» **Description of the task**: Of all the lines in the records below, copy only those that contain the string "stroke".

[Opening Exercise input section]

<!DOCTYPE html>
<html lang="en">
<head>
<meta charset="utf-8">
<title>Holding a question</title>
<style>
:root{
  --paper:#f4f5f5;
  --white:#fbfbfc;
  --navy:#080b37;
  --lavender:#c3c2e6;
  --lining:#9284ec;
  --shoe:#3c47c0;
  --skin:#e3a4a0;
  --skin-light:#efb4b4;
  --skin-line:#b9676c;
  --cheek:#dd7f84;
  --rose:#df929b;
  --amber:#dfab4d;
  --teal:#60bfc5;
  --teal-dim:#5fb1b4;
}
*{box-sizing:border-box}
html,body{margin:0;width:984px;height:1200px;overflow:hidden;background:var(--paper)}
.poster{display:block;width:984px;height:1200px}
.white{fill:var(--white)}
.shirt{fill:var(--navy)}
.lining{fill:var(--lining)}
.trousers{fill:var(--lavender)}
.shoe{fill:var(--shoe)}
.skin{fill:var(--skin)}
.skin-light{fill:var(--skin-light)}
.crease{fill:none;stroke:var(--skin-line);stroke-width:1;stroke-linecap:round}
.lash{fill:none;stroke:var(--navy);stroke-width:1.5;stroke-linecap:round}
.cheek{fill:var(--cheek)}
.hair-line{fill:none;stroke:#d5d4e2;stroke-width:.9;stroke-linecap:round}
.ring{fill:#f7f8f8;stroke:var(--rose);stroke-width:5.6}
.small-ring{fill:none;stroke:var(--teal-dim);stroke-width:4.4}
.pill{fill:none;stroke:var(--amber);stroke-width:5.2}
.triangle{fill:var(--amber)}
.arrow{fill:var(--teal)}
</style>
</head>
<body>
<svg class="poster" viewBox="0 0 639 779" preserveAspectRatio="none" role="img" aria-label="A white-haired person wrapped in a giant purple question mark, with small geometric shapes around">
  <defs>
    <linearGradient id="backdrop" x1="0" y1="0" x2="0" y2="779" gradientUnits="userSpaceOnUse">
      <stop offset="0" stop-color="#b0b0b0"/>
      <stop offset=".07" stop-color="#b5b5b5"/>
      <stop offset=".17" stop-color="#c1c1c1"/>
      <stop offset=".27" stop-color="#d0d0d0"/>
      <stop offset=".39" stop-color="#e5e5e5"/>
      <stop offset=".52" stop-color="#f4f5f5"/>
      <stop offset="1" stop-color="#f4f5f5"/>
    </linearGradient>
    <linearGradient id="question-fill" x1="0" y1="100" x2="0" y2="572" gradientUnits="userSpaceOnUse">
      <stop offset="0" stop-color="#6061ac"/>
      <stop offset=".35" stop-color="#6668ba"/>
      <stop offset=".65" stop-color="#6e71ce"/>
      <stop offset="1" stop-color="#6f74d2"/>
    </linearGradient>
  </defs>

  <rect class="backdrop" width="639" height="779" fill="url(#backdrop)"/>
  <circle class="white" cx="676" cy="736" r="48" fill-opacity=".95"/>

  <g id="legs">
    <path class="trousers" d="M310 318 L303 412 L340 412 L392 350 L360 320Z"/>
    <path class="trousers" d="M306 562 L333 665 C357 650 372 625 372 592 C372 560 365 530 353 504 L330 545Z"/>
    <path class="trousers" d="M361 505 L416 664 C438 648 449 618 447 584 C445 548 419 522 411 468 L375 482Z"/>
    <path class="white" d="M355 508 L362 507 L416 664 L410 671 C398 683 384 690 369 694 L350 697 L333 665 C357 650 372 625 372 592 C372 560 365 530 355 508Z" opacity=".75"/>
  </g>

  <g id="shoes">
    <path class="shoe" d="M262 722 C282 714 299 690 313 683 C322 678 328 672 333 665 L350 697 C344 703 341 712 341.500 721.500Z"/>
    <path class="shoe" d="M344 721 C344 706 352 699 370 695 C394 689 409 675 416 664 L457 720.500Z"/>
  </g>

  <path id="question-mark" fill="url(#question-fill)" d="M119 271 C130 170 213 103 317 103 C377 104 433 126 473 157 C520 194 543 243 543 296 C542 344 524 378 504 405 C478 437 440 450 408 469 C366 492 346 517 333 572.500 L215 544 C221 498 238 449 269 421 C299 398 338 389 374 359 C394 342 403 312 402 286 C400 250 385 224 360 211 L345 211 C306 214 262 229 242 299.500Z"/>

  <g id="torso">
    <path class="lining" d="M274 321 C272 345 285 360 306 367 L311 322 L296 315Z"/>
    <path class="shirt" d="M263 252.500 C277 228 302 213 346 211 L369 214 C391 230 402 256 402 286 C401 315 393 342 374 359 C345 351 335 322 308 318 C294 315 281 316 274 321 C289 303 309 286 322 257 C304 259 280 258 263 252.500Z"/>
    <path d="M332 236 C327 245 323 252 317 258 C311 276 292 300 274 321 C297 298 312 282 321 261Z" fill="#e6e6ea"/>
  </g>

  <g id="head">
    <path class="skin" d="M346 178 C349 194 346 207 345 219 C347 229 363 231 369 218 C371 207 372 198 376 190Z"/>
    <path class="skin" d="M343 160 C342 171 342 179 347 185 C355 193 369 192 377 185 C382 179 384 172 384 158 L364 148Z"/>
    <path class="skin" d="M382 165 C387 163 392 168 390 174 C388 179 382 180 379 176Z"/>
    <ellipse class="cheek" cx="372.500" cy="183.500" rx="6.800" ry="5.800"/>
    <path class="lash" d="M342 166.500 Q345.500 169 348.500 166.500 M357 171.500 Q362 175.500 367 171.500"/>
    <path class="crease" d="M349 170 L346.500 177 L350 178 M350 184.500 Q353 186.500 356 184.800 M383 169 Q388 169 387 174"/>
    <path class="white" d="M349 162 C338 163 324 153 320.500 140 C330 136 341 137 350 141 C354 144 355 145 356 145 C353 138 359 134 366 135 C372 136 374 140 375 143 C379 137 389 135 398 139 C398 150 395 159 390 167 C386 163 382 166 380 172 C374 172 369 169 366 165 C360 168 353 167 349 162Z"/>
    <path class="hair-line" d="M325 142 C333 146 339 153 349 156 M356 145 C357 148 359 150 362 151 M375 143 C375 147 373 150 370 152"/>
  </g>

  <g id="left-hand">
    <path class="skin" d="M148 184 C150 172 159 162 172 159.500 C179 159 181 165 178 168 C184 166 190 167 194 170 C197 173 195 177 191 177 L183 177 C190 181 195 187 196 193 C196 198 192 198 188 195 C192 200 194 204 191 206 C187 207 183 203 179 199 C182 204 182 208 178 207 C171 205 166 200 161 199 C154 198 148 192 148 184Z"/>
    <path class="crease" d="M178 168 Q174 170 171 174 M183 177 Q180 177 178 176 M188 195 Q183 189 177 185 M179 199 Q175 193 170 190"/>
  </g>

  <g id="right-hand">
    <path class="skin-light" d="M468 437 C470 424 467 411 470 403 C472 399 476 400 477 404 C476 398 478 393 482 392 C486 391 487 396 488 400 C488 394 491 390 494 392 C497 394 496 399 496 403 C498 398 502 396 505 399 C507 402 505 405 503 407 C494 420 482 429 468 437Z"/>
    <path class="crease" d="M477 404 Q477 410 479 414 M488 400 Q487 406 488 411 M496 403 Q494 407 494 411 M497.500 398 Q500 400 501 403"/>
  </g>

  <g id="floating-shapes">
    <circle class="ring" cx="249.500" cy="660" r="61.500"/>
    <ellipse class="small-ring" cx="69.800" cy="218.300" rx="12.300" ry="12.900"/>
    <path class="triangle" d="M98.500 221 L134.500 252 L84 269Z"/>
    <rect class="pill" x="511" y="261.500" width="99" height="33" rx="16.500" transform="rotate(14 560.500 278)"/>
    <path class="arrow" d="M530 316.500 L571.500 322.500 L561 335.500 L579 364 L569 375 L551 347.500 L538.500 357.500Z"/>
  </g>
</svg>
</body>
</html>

[Closing Exercise input section]

» **Answer for this exercise**:
.crease{fill:none;stroke:var(--skin-line);stroke-width:1;stroke-linecap:round}
.lash{fill:none;stroke:var(--navy);stroke-width:1.5;stroke-linecap:round}
.hair-line{fill:none;stroke:#d5d4e2;stroke-width:.9;stroke-linecap:round}
.ring{fill:#f7f8f8;stroke:var(--rose);stroke-width:5.6}
.small-ring{fill:none;stroke:var(--teal-dim);stroke-width:4.4}
.pill{fill:none;stroke:var(--amber);stroke-width:5.2}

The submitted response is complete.